In terms of the peer support program, Kerr said the trick is knowing when is the right time to intervene and try to help. As a battalion chief, he has to walk a fine line between being there for someone and giving them space until the situation deescalates.
“Trying to find a way to break those barriers down and open up that dialogue is almost as tough as trying to figure out when to use it,” he said. “A lot of times the humor side of it gets people talking and headed down a road to where they’re more willing to open up.”
As Moore attests, firefighters helping firefighters seems to be the best received, as they tend to communicate more when it’s to someone they feel knows where they’re coming from. If he were simply to bring in a doctor, he’d have a quiet room.
The crew members look out for each other. Over time they get to know their colleagues’ family histories and, with it, their personal triggers, like in the case of one firefighter who lost his son in a car accident. His crew kept him from responding to the call and later delivered the news instead of him hearing it from the coroner.
Humor can also be healing. In addition to checking in with each other, the men at headquarters take part in their fair share of familial teasing. Members of the crew lob light-hearted jabs at each other’s expense and engage in harmless pranks like putting hot sauce in someone’s Twinkie or hiding their sweatshirt in the freezer.
For firefighter Morran, it all comes down to comfort.
“You want to work around people you can be comfortable with,” he said. “We try to make it as much a home as possible.”
Firefighter Vick Vollrath bakes on his days off and brings in treats to the station. Along with his staple of chocolate chip cookies and homemade cinnamon rolls, Vollrath makes a point to bake something for everybody’s birthday since they can’t always celebrate with their family at home.
“I try to take good care of these people," he said. "Because they take care of me.”
As Emerick would always say to new ambulance recruits, sometimes it just comes down to making the situation a little better because sometimes you can’t fix the whole problem.

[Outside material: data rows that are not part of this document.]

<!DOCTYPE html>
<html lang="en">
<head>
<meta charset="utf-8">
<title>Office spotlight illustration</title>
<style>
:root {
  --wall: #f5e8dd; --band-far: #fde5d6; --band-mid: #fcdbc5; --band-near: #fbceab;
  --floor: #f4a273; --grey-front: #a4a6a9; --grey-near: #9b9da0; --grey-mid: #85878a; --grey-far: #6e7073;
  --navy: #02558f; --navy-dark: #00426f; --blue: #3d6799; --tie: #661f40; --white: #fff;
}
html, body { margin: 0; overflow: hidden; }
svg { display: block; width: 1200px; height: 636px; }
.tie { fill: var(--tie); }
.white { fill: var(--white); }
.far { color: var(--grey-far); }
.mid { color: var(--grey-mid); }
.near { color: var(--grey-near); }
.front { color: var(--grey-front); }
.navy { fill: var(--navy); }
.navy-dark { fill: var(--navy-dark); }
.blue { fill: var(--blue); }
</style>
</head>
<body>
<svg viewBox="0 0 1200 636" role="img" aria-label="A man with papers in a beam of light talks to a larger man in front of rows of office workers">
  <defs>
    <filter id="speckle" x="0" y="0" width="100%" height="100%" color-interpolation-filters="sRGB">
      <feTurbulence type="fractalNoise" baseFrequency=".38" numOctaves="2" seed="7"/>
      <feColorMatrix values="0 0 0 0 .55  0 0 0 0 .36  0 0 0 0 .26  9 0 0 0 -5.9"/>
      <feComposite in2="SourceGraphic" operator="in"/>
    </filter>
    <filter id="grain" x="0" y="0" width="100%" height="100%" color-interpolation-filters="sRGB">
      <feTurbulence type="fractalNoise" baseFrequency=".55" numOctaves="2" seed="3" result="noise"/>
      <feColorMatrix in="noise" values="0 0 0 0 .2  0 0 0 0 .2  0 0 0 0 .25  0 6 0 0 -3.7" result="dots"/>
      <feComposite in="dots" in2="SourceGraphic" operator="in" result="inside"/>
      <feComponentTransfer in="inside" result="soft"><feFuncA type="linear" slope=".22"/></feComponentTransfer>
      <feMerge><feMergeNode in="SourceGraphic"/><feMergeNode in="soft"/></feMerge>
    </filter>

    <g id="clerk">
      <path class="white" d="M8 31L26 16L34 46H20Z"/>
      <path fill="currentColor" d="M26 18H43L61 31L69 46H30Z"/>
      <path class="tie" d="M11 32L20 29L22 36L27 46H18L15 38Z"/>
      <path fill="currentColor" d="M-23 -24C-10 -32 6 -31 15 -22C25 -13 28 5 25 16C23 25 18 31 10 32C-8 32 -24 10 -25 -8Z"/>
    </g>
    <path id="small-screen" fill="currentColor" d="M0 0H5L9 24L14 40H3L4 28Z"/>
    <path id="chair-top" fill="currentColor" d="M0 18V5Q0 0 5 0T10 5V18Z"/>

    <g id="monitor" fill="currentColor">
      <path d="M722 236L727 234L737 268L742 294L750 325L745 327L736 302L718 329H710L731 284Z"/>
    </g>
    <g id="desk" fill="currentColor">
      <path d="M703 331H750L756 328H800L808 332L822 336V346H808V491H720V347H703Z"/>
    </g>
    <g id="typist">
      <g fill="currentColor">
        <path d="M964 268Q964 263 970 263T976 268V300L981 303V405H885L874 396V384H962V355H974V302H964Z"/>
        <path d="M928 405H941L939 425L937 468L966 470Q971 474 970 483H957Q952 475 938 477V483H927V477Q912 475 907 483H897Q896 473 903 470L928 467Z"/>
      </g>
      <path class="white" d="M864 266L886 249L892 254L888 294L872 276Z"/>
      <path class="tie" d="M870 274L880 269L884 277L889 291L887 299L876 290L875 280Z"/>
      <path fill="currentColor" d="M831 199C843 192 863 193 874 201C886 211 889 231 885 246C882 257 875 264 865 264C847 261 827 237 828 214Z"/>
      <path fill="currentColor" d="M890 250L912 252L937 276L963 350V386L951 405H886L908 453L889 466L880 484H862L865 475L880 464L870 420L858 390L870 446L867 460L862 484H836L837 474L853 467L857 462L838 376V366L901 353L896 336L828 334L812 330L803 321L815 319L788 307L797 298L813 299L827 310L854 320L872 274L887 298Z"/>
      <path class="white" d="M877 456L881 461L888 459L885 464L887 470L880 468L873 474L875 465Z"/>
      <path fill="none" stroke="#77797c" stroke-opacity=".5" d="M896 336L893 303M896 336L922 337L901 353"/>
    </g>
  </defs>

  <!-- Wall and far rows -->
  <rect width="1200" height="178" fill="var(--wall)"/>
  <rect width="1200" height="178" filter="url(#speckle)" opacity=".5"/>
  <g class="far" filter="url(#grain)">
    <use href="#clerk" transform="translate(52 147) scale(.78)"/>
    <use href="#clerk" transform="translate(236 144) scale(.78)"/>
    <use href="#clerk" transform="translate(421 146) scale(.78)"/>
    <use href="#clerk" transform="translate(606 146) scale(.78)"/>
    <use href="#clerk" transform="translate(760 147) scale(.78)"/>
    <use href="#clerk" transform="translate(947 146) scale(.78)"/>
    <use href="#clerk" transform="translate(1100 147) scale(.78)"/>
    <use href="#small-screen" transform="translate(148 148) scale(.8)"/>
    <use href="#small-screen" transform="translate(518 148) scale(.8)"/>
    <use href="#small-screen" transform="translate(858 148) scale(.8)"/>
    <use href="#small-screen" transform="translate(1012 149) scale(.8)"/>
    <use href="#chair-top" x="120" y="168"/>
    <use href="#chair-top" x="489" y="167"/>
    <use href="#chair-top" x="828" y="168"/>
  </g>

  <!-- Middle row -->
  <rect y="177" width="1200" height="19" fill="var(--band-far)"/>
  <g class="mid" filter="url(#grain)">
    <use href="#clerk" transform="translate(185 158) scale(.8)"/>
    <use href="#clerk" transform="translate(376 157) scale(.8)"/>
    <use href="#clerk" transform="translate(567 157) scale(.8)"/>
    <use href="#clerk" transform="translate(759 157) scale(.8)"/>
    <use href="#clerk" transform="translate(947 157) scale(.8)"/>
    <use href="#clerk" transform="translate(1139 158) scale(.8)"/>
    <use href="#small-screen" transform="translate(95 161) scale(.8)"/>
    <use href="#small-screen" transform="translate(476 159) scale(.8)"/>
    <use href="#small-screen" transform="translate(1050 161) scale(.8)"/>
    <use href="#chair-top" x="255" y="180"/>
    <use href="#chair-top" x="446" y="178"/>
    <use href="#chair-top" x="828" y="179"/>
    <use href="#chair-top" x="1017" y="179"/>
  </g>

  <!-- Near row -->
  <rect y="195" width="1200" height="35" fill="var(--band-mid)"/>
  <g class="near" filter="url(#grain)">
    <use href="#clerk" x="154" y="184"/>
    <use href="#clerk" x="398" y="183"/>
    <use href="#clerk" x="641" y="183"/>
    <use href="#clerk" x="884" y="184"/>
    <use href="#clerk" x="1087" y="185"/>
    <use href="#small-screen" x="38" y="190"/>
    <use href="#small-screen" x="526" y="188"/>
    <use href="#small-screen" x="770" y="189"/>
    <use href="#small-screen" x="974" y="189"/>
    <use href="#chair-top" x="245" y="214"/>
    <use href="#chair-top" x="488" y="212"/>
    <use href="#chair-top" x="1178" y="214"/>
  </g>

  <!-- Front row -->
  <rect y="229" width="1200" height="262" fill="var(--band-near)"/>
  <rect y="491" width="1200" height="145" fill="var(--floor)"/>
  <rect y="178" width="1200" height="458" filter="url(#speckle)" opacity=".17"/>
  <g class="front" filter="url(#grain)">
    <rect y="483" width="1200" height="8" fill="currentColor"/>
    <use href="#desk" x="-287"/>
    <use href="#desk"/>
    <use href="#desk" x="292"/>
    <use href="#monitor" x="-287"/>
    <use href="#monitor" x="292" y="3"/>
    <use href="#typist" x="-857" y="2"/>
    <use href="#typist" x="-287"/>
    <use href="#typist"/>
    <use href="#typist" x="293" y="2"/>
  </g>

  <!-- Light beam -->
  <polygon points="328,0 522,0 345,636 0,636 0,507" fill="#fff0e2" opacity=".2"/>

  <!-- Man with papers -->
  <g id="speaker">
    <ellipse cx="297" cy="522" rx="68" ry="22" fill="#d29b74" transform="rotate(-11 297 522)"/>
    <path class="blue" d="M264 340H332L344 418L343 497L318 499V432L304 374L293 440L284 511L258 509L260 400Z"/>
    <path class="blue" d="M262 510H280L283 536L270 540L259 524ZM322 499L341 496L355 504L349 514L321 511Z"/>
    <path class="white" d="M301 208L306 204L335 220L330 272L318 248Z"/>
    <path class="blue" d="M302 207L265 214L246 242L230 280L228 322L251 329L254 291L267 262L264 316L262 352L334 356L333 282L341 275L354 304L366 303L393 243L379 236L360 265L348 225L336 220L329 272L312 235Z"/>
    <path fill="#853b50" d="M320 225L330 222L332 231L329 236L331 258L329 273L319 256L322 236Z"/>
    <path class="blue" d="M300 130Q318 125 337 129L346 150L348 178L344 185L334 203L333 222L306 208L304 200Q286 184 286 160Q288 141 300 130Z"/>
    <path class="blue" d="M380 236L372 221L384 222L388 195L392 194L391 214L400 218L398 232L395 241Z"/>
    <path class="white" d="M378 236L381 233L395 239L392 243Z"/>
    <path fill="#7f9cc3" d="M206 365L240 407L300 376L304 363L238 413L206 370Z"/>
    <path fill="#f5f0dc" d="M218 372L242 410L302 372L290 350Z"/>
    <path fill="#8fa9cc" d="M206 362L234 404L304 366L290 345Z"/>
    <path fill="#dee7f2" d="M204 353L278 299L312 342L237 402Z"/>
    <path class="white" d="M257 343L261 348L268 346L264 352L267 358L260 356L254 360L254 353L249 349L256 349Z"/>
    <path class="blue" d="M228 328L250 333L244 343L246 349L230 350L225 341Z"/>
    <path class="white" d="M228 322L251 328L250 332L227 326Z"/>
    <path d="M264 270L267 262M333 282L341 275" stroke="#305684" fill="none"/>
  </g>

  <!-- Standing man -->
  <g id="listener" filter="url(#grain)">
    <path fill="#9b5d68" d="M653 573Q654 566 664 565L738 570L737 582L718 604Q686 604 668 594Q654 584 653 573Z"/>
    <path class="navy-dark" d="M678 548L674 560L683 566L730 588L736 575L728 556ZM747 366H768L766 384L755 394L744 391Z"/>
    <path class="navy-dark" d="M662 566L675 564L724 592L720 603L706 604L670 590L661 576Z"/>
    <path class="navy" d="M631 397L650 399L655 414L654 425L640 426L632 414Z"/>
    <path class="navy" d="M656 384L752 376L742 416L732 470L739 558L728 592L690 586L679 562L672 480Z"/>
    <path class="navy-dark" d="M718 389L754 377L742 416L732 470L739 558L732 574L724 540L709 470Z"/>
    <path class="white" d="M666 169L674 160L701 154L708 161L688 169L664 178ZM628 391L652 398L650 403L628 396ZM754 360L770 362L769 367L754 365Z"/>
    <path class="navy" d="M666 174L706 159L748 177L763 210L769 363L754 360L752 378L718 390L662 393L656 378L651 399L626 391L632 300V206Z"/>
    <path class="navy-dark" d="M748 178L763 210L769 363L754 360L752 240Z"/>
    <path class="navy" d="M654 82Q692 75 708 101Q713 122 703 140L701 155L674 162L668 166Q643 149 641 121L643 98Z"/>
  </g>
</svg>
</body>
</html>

Each day is a new day.
“Every day you have an opportunity to help,” he said. “And if you don’t have hope, you don’t have anything.”